• **Source data**
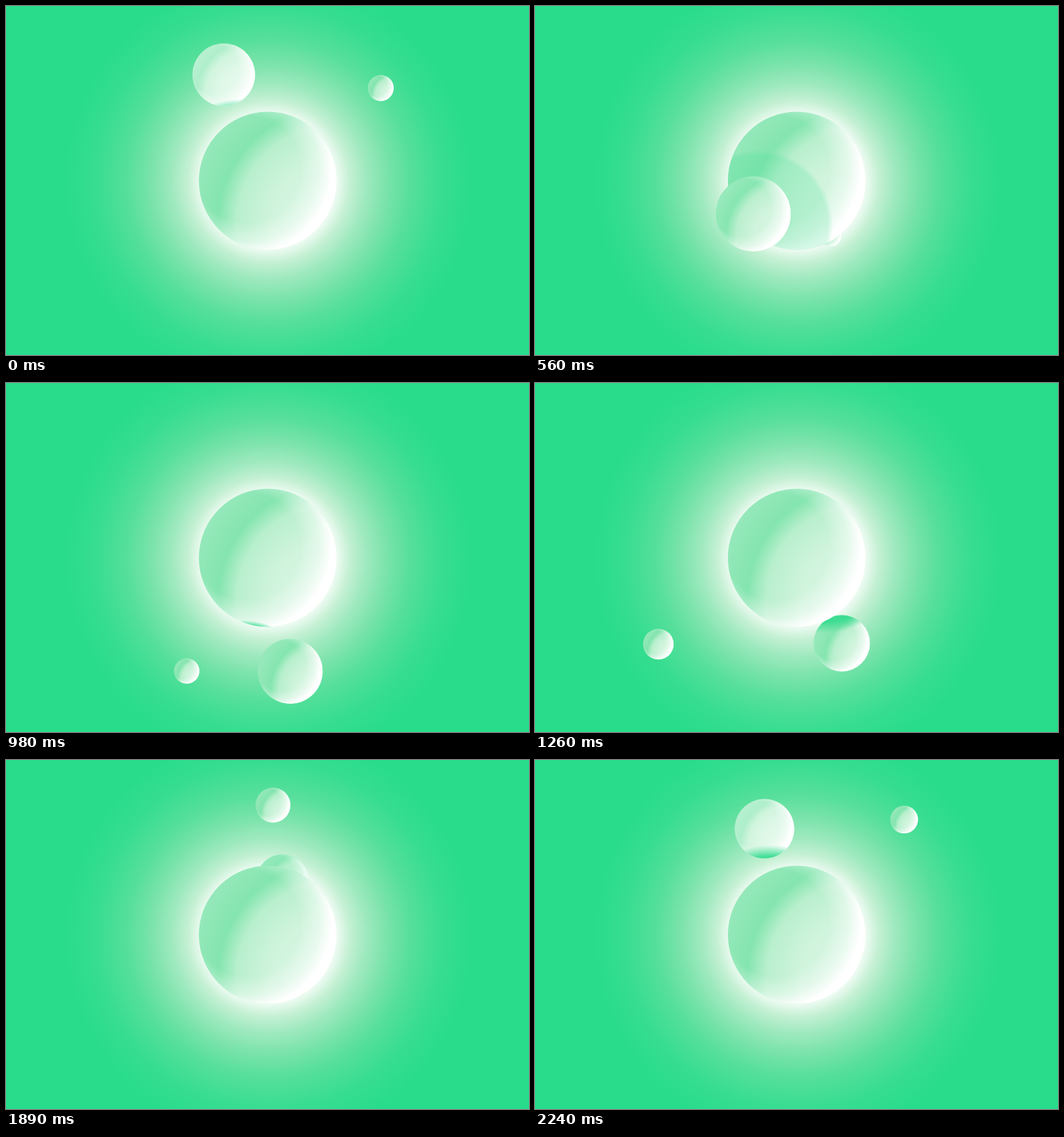
Recreate the animation shown at these times as an HTML page with a canvas. Size 800 by 533 pixels, loop 2310 ms.

```html
<!DOCTYPE html>
<html lang="en">
<head>
<meta charset="utf-8">
<title>Orbiting moons</title>
<style>
  html, body { margin: 0; width: 100%; height: 100%; overflow: hidden; background: #29dc8b; }
  canvas { display: block; width: 100vw; height: 100vh; }
</style>
</head>
<body>
<canvas width="800" height="533"></canvas>
<script>
const ctx = document.querySelector('canvas').getContext('2d');
const CX = 400, CY = 267, R = 105.5, STEP = 70, COUNT = 33;

// Orbit phase in degrees at chosen steps; linear in between.
const phases = [[0, 0], [8, 86], [14, 150.7], [18, 193.5], [23, 245.3], [27, 288], [32, 345], [33, 360]];

// Each row is [constant, cos, sin]; x and y are in moon radii, depth is 1 / radius.
const bigMoon = { x: [0, -1.4, -1.06], y: [0, -3.386, 1.12], depth: [.0216, -.0007, -.0041] };
const smallMoon = { x: [0, 8.71, 2.5], y: [0, -7.13, 5.5], depth: [.0479, .0024, .0117] };

function phaseAt(step) {
  const i = phases.findIndex(p => p[0] > step);
  const [s0, a0] = phases[i - 1], [s1, a1] = phases[i];
  return (a0 + (a1 - a0) * (step - s0) / (s1 - s0)) * Math.PI / 180;
}

function place(moon, angle) {
  const at = ([k, c, s]) => k + c * Math.cos(angle) + s * Math.sin(angle);
  const r = 1 / at(moon.depth);
  return { x: CX + at(moon.x) * r, y: CY + at(moon.y) * r, r };
}

function radial(x, y, r, stops) {
  const g = ctx.createRadialGradient(x, y, 0, x, y, r);
  stops.forEach(([at, color]) => g.addColorStop(at, color));
  return g;
}

function disc({ x, y, r }, fill) {
  ctx.beginPath();
  ctx.arc(x, y, r, 0, 2 * Math.PI);
  ctx.fillStyle = fill;
  ctx.fill();
}

// light runs from -1 to 1: it moves the dark edge and whitens the ball.
function ball(b, light = 0) {
  const { x, y, r } = b;
  disc(b, radial(x + (.94 - .12 * light) * r, y + .6 * r, 2.1 * r, [
    [0, '#e0f8e9'], [.43, '#cff4dc'], [.66, '#b8efcd'], [.79, '#84e5af'], [1, '#95e8ba']
  ]));
  disc(b, `rgba(255,255,255,${.35 * Math.max(0, light)})`);
  disc(b, radial(x - .3 * r, y - .17 * r, 1.28 * r, [
    [0, 'rgba(255,255,255,0)'], [.6, 'rgba(255,255,255,0)'],
    [.82, 'rgba(255,255,255,.45)'], [.96, '#fff'], [1, '#fff']
  ]));
}

// Soft shadow falling on a ball from a disc at x, y.
function shade(b, x, y, r, solid, alpha) {
  ctx.globalAlpha = alpha;
  disc(b, radial(x, y, r, [[0, '#38dc90'], [solid, '#38dc90'], [1, 'rgba(56,220,144,0)']]));
  ctx.globalAlpha = 1;
}

function draw(step) {
  const angle = phaseAt(step), cos = Math.cos(angle), sin = Math.sin(angle);
  const planet = { x: CX + .5, y: CY, r: R };
  const big = place(bigMoon, angle), small = place(smallMoon, angle);
  const bigInFront = sin > 0;

  ctx.fillStyle = '#29dc8b';
  ctx.fillRect(0, 0, 800, 533);
  disc({ x: CX + 2, y: CY + 1, r: 310 }, radial(CX + 2, CY + 1, 310, [
    [0, '#fff'], [.34, '#ebfaf0'], [.4, '#c4f0d3'], [.48, '#9fe9bf'], [.58, '#7be3ab'],
    [.7, '#56df9b'], [.85, '#38dd91'], [1, '#29dc8b']
  ]));

  const drawBig = () => {
    ball(big, cos);
    if (!bigInFront) shade(big, CX - 40 * cos, CY + 15 * cos + 45 * sin, 140, .88, cos * cos);
  };
  const drawPlanet = () => {
    ball(planet);
    if (bigInFront) {
      const x = big.x + 81 * cos + 2 * sin, y = big.y - 14 * cos + 18 * sin;
      shade(planet, x, y, 2 * big.r, .93, .2 + .8 * cos * cos);
    }
  };

  if (bigInFront) {
    ball(small);
    drawPlanet();
    drawBig();
  } else {
    drawBig();
    drawPlanet();
    ball(small);
  }
}

const start = performance.now();
function tick() {
  draw(Math.floor((performance.now() - start) / STEP) % COUNT);
  requestAnimationFrame(tick);
}
tick();
</script>
</body>
</html>
```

• **Exercise aim**
Copy, from the material above, each line in which the string "return" occurs.

• **Response area**
  return (a0 + (a1 - a0) * (step - s0) / (s1 - s0)) * Math.PI / 180;
  return { x: CX + at(moon.x) * r, y: CY + at(moon.y) * r, r };
  return g;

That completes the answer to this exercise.